Richard Feynman on the Atom Bomb

Feynman_200Below please find a link to a clip that might help with your paper due on Monday. It will help give you an idea of the kind of things that people were thinking in the fall of 1945, following the first uses of the atomic weapons in August. The speaker is Richard Feynman (1918-1988), a brilliant nuclear physicist and native of Far Rockaway, Queens, who was still a young graduate student when he was drafted to work on the top-secret Manhattan Project that built the atomic bombs dropped on Hiroshima and Nagasaki. The whole clip is worth watching, but you MUST watch from about 3:20 to the end, which pertains directly to your final paper. He talks about his realization of the moral implications of the thing that he helped to build. Thanks to your classmate, Yan Levitsky, for bringing this clip to my attention.

Richard Feynman on the Atom Bomb


Revised Schedule for the Final Weeks

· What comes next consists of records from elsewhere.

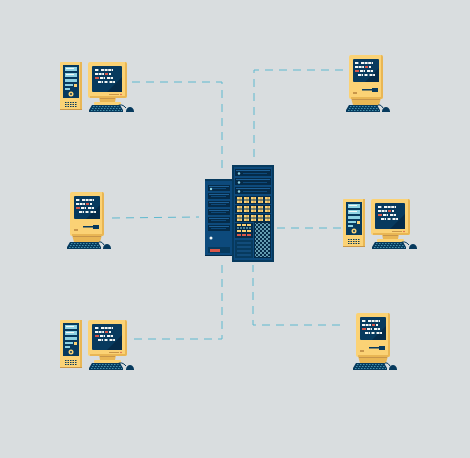
<!DOCTYPE html>
<html lang="en">
<head>
<meta charset="utf-8">
<title>Client-server network</title>
<style>
:root {
  --ground: #d9dddf;
  --case: #fbd275;
  --case-shade: #e9b654;
  --case-dark: #c8964a;
  --navy: #073a5e;
  --navy-deep: #052b49;
  --blue: #0d4a7c;
  --blue-light: #1c5f96;
  --sky: #8fd3e3;
  --link: #5fb9cf;
  --red: #d9574a;
  --white: #f4f7f5;
}
html, body { margin: 0; overflow: hidden; background: var(--ground); }
.network { display: block; width: 470px; height: 458px; background: var(--ground); }
.links { fill: none; stroke: var(--link); stroke-width: 1; stroke-dasharray: 8 6; }
.case { fill: var(--case); }
.shade { fill: var(--case-shade); }
.dark { fill: var(--case-dark); }
.navy { fill: var(--navy); }
.deep { fill: var(--navy-deep); }
.blue { fill: var(--blue); }
.light { fill: var(--blue-light); }
.sky { fill: var(--sky); }
.red { fill: var(--red); }
.white { fill: var(--white); }
.code { fill: none; stroke-width: 2; }
.code-white { stroke: var(--white); }
.code-red { stroke: var(--red); }
.keys { fill: none; stroke: var(--link); stroke-width: .7; stroke-dasharray: 1.5 1.5; }
.slot { fill: none; stroke: var(--navy); stroke-width: 1; }
.vent { fill: none; stroke: var(--case-dark); stroke-width: 1; }
</style>
</head>
<body>
<svg class="network" viewBox="0 0 470 458" role="img" aria-label="Six desktop computers linked to a central server">
  <defs>
    <g id="code-lines">
      <path class="code code-white" d="M0 1H4M6 1H18M0 5H9M5 9H10M12 9H18M3 13H8M9.500 13H13M14.500 13H20" stroke-dasharray="3 .6"/>
      <path class="code code-red" d="M10 5H13M0 9H4"/>
      <path class="code code-white" d="M14 5H16"/>
    </g>

    <g id="keyboard">
      <path class="navy" d="M3 1H31L34 6V8H0V6Z"/>
      <path class="keys" d="M4 2.500H31M3 4.500H32M2 6.500H33"/>
    </g>

    <path id="mouse" class="navy" d="M0 5V4Q1 0 4 0Q7 0 8 4V5Z"/>

    <g id="tower">
      <rect class="case" width="22" height="48" rx="1"/>
      <rect class="shade" x="20" width="2" height="48"/>
      <rect class="navy" x="3" y="3" width="16" height="33"/>
      <rect class="sky" x="5" y="5" width="12" height="4"/>
      <rect class="sky" x="5" y="11" width="12" height="4"/>
      <rect class="white" x="6" y="6" width="8" height="1"/>
      <rect class="white" x="6" y="12" width="8" height="1"/>
      <rect class="sky" x="5" y="17" width="12" height="3"/>
      <rect class="sky" x="5" y="22" width="8" height="2"/>
      <rect class="sky" x="5" y="26" width="5" height="2"/>
      <rect class="case" x="14" y="22" width="3" height="3"/>
      <circle class="case" cx="11" cy="32" r="2.500"/>
      <circle class="navy" cx="11" cy="32" r="1"/>
      <path class="slot" d="M5 40.500H17M5 42.500H17M5 44.500H17" stroke-dasharray="1.500 1"/>
      <rect class="dark" y="47" width="22" height="1"/>
    </g>

    <g id="monitor">
      <path class="shade" d="M11 35H28L27 40H12Z"/>
      <rect class="dark" x="12" y="36" width="15" height="1"/>
      <rect class="case" x="6" y="40" width="27" height="3" rx="1"/>
      <rect class="case" width="39" height="36" rx="2"/>
      <path class="shade" d="M37 0Q39 0 39 2V34Q39 36 37 36H2V34H37Z"/>
      <rect class="navy" x="4" y="4" width="30" height="26" rx="1"/>
      <path class="deep" d="M34 15V30H19Z"/>
      <use href="#code-lines" x="7" y="7"/>
      <rect class="dark" x="21" y="32" width="10" height="1"/>
      <circle class="red" cx="33" cy="32.500" r=".8"/>
    </g>

    <g id="desktop">
      <use href="#tower"/>
      <use href="#monitor" x="28"/>
      <use href="#keyboard" x="29" y="42"/>
      <path class="slot" d="M57 44Q62 41 66 46"/>
      <use href="#mouse" x="66" y="45"/>
    </g>

    <g id="compact">
      <path class="shade" d="M2 43H32L30 50H4Z"/>
      <rect class="dark" x="3" y="44" width="28" height="1"/>
      <rect class="case" width="34" height="44" rx="2"/>
      <path class="shade" d="M32 0Q34 0 34 2V42Q34 44 32 44H2V42H32Z"/>
      <rect class="navy" x="4" y="4" width="26" height="23" rx="1"/>
      <path class="deep" d="M30 13V27H16Z"/>
      <use href="#code-lines" x="6" y="7"/>
      <rect class="navy" x="13" y="34" width="16" height="1.500"/>
      <rect class="navy" x="23" y="33" width="6" height="4"/>
      <rect class="dark" x="4" y="37" width="4" height="2"/>
      <use href="#keyboard" x="-3" y="49"/>
      <path class="slot" d="M28 51Q31 48 34 53"/>
      <use href="#mouse" x="33" y="52"/>
    </g>

    <g id="drive-bay">
      <rect class="deep" width="36" height="7"/>
      <rect class="light" x="1" y="1" width="34" height="1"/>
      <circle class="sky" cx="4" cy="4.500" r="1.200"/>
      <rect class="blue" x="8" y="4" width="24" height="1"/>
    </g>

    <g id="disk-row">
      <rect class="deep" width="36" height="8"/>
      <path d="M2 4H35" fill="none" stroke="var(--case)" stroke-width="6" stroke-dasharray="5 2"/>
      <path d="M4.500 4H35" fill="none" stroke="var(--case-dark)" stroke-width="6" stroke-dasharray="1 6"/>
      <path d="M0 4H36" fill="none" stroke="var(--navy)" stroke-width="1"/>
    </g>

    <g id="rack-slot">
      <rect class="deep" width="22" height="6"/>
      <rect class="light" x="1" y="1" width="20" height="1"/>
      <rect class="blue" x="3" y="3" width="15" height="1"/>
    </g>

    <pattern id="vent-holes" width="4" height="4" patternUnits="userSpaceOnUse">
      <circle class="sky" cx="1" cy="1" r=".9"/>
      <circle class="sky" cx="3" cy="3" r=".9"/>
    </pattern>
  </defs>

  <g class="links">
    <path d="M132 82H222V172"/>
    <path d="M343 70H254V160"/>
    <path d="M112 218L199 217"/>
    <path d="M277 228H341"/>
    <path d="M134 339H222V260"/>
    <path d="M340 325H253V265"/>
  </g>

  <g id="server">
    <g id="server-left">
      <rect class="blue" x="205" y="179" width="28" height="77"/>
      <rect class="navy" x="205" y="179" width="28" height="2"/>
      <use href="#rack-slot" x="208" y="185"/>
      <use href="#rack-slot" x="208" y="193"/>
      <use href="#rack-slot" x="208" y="201"/>
      <use href="#rack-slot" x="208" y="209"/>
      <use href="#rack-slot" x="208" y="217"/>
      <use href="#rack-slot" x="208" y="225"/>
      <circle class="sky" cx="211" cy="189" r="1.200"/>
      <circle class="white" cx="211" cy="238" r="1.500"/>
      <rect class="navy" x="208" y="247" width="22" height="6"/>
      <rect class="red" x="210" y="249" width="10" height="3"/>
      <rect class="deep" x="205" y="255" width="28" height="1"/>
    </g>
    <g id="server-right">
      <rect class="navy" x="232" y="165" width="42" height="97"/>
      <rect class="blue" x="234" y="167" width="38" height="93"/>
      <use href="#drive-bay" x="235" y="169"/>
      <use href="#drive-bay" x="235" y="178"/>
      <use href="#drive-bay" x="235" y="187"/>
      <use href="#disk-row" x="235" y="196"/>
      <use href="#disk-row" x="235" y="205"/>
      <use href="#disk-row" x="235" y="214"/>
      <rect class="deep" x="235" y="223" width="18" height="15"/>
      <path d="M237 225H251M237 231H251" fill="none" stroke="var(--case)" stroke-width="2" stroke-dasharray="4 1"/>
      <path d="M237 228H251" fill="none" stroke="var(--sky)" stroke-width="1" stroke-dasharray="2 1"/>
      <path d="M237 235H251" fill="none" stroke="var(--red)" stroke-width="2" stroke-dasharray="4 1"/>
      <rect class="navy" x="235" y="240" width="18" height="18"/>
      <path d="M237 243H251M237 247H251M237 251H251M237 255H251" fill="none" stroke="var(--blue-light)" stroke-width="1"/>
      <rect class="deep" x="254" y="222" width="17" height="36"/>
      <rect x="255" y="223" width="15" height="34" fill="url(#vent-holes)"/>
    </g>
  </g>

  <g id="clients">
    <use href="#desktop" x="60" y="62"/>
    <use href="#compact" x="349" y="55"/>
    <use href="#compact" x="70" y="192"/>
    <use href="#desktop" x="343" y="199"/>
    <use href="#desktop" x="60" y="320"/>
    <use href="#compact" x="356" y="313"/>
  </g>
</svg>
</body>
</html>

Just wanted to rework our schedule for the last few weeks of class to accommodate the missed time on account of the storm. Please note that the college has added Friday, Dec. 14, as an additional class day, which will be a Wednesday schedule. We still have three quizzes left in this semester for Chapters 34, 35, and 36. We will get through Chapters 37 and 38 as well, but will not have a quiz on those since they will be covered in the final. Here are the days for the quizzes, followed by the full revised reading schedule.


  • Wednesday, Nov. 28: Chapter 34
  • Monday, Dec. 3: Chapter 35
  • Monday, Dec. 10: Chapter 36

Here’s the full schedule with readings:

Monday, Nov. 26: The Interwar Period
Traditions: Chapter 34, An Age of Anxiety, pp. 791-802
Shaping: Freud, “On Human Nature,” pp. 294-303
Capitalism: Chapter 6: Crisis? What Crisis?: Read the short section, “The Great Depression in the 1930s,” pp. 108-113

Wednesday, Nov. 28: Totalitarianism and Anti-Colonialism in Asia
Traditions: Chapter 34, An Age of Anxiety, pp. 802-811
Traditions: Chap. 35, Nationalism and Political Identities in Asia, Africa, and Latin America, pp. 813-820
Shaping: Mohandas Gandhi, Truth and Civil Disobedience, pp. 365-370

Monday, Dec. 3: Anticolonialism in African and Latin America and the Origins of World War II
Traditions: Chap. 35, Nationalism and Political Identities in Asia, Africa, and Latin America, pp. 820-831
QUIZ ON CHAPTER 35 (Middle of class)
Traditions: Chap. 36, New Conflagrations: World War II and the Cold War, pp. 835-840

Wednesday, Dec. 5: World War II and the Holocaust
Traditions: Chap. 36, New Conflagrations: World War II and the Cold War, pp. 840-853
Online: Eyewitness Account of Einsatz Executions (1942)

Monday, Dec. 10: World War II: The Cold War and the End of Empire
Traditions: Chap. 36, New Conflagrations: World War II and the Cold War, pp. 853-861
QUIZ ON CHAPTER 36 (Middle of class)
Shaping: Harry S. Truman, The Truman Doctrine, pp. 388-390

Wednesday, Dec. 12: The End of Empire
Traditions: Chap. 37, The End of Empire, pp. 865-888
Shaping: Patrice Lumumba, From Congo My Country, pp. 378-381
Online: Letter Exchange between President Johnson and Ho Chi Minh

Friday, Dec. 14: Where Are We Now?
Traditions: Chapter 38, A World without Borders, pp. 891-921
Shaping: Amartya Sen, A World Not Neatly Divided, pp. 420-422
Capitalism: Chapter 5, Has Capitalism Gone Global? pp. 82-103

What Do We Mean by “Modern”?

Welcome! I hope you all are enjoying the last few weeks of summer. I wanted to let you know about a few items before we meet on Monday, August 27, at 3:40 pm in Whitehead 517.

1) Please download the course syllabus here and review it before the first class. We will go over it together, but it would be good to look it over beforehand.

2) There are three books required for this class, which will are available at the Brooklyn College bookstore (you can also click on the Bentley and the Fulcher to go to the Amazon page for each; the current edition of Shaping of the Modern World is not available on Amazon):

3) Lastly, you also have a very brief assignment for the first class. (No worries–it doesn’t require any reading!) Using the “Leave a Comment” function below, respond to the following questions:

This course is called “Shaping of the Modern World.” But do we even know the word “modern” means? What does it mean to say that a society or a nation is not modern (i.e. “backward”)? Who or what determines what is and what is not modern? And is there something distinctively “Western” about the idea of “modernity”?

Everyone in the course is required to provide an answer of at least a paragraph. Ideally, you should follow the guidelines for posting on the course website, which you find here, or on pages five and six of the syllabus.